Our visit to Historical Boston Massachusetts.
We usually do guided tours in most of the cities we visit. However , we are huge history fans and this time we decided to forego our guides and do a walking tour of Boston. Getting a ma was fairly easy and as you can see the place is like an open history book. Everywhere you look was a lesson in to our nation’s past.
Boston is a modern city, yet it seems it has not forgotten its roots. The architectural maintenance is fantastic. Walking around is free and there are signs on the sides of buildings telling you where you are what is near. Now if you wanted you can take a boat ride to the Boston Harbor Islands and explore the fort from Civil wartimes.
Here is where we went.
This was a must-do:
The Freedom Trail
The trail is little more than two miles. Get your walking shoes on.
It connects with the historical sites of Boston. You can download a map on your phone. You will see Paul Revere’s house and the statue of him warning: “The British are coming”. Each spot on the trail has its own story to tell. There are 16 stops in all. You start from the Boston Common to Paul Revere’s house, you can do the tour and learn history.
Charles River Esplanade
It stretches over a big area of 17 miles where you can bike, walk, rollerblade, and carry out various activities. There is a big playground for the kids to have fun and relax. The tourists can have free concerts during the summer. The Hatch Shell has the great iconic Boston pops concert which is held on 4th July.
Go visit the Boston Tea Party
And remember your history books where the protesters dumped tea into Boston Harbor. All the great protests seem to originate in Boston!
The Boston Common
Situated near the Massachusetts statehouse, Boston common was found in 1634. It is a major tourist attraction that has a history of anti-Vietnam war rallies, revolutionary war, civil rights rallies, etc. It is now owned by an NGO and has splendid walkways, statues, play areas and fountains. If you go in the winter, enjoy ice-skating in the Frog pond.
The Boston Common has many historical monuments. These are the Brewer Fountain, Central Burying Ground, Soldiers and sailors Monument, The Great Elm, Boston Foundation Monument, John Paul II Placard. The Boston Common forms the southern base of Beacon Hill.

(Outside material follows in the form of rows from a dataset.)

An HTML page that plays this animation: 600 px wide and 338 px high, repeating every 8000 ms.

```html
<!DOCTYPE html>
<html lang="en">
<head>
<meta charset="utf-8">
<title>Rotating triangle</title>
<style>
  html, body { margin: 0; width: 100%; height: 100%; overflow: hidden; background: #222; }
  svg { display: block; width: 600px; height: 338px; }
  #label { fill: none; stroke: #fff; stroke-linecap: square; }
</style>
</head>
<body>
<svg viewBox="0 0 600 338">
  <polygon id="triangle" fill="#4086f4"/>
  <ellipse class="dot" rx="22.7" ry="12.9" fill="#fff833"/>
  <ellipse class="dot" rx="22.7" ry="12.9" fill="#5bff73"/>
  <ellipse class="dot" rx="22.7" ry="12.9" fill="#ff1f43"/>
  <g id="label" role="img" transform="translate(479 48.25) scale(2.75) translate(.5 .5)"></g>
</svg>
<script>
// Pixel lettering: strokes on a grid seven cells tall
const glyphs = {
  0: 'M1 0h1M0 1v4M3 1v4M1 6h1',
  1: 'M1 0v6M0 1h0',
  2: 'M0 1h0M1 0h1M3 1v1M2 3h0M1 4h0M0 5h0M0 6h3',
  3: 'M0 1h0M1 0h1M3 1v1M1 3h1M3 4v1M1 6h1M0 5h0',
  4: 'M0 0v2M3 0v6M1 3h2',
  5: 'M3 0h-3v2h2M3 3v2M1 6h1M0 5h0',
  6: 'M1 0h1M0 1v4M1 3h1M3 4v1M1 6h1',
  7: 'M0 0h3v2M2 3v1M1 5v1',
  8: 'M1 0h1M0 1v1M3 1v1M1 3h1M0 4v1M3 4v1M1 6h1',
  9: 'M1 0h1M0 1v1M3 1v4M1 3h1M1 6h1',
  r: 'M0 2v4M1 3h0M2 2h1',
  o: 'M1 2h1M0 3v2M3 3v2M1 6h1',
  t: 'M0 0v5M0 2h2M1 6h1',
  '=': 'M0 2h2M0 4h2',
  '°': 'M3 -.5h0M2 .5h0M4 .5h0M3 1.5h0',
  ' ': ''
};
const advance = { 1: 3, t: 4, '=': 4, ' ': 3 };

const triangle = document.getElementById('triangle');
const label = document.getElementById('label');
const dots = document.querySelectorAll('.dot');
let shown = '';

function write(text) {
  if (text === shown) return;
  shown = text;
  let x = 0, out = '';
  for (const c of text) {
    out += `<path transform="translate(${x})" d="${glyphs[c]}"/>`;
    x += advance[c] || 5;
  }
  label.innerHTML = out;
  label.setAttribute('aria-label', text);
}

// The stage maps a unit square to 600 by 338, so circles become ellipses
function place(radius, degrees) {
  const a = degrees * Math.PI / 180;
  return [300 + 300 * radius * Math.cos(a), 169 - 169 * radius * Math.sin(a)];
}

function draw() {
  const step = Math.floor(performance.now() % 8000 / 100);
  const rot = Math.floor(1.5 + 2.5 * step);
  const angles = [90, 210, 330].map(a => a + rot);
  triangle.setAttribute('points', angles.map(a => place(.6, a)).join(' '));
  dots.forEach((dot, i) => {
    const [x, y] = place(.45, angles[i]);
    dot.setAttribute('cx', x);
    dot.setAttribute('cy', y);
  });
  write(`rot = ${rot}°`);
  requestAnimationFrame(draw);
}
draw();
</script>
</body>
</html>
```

The famous hall where the first citizens protested the Sugar Act and where even today politicians make speeches to implore their constituents. A must-see. There are stalls set up on the inside, and you can get your souvenir inside.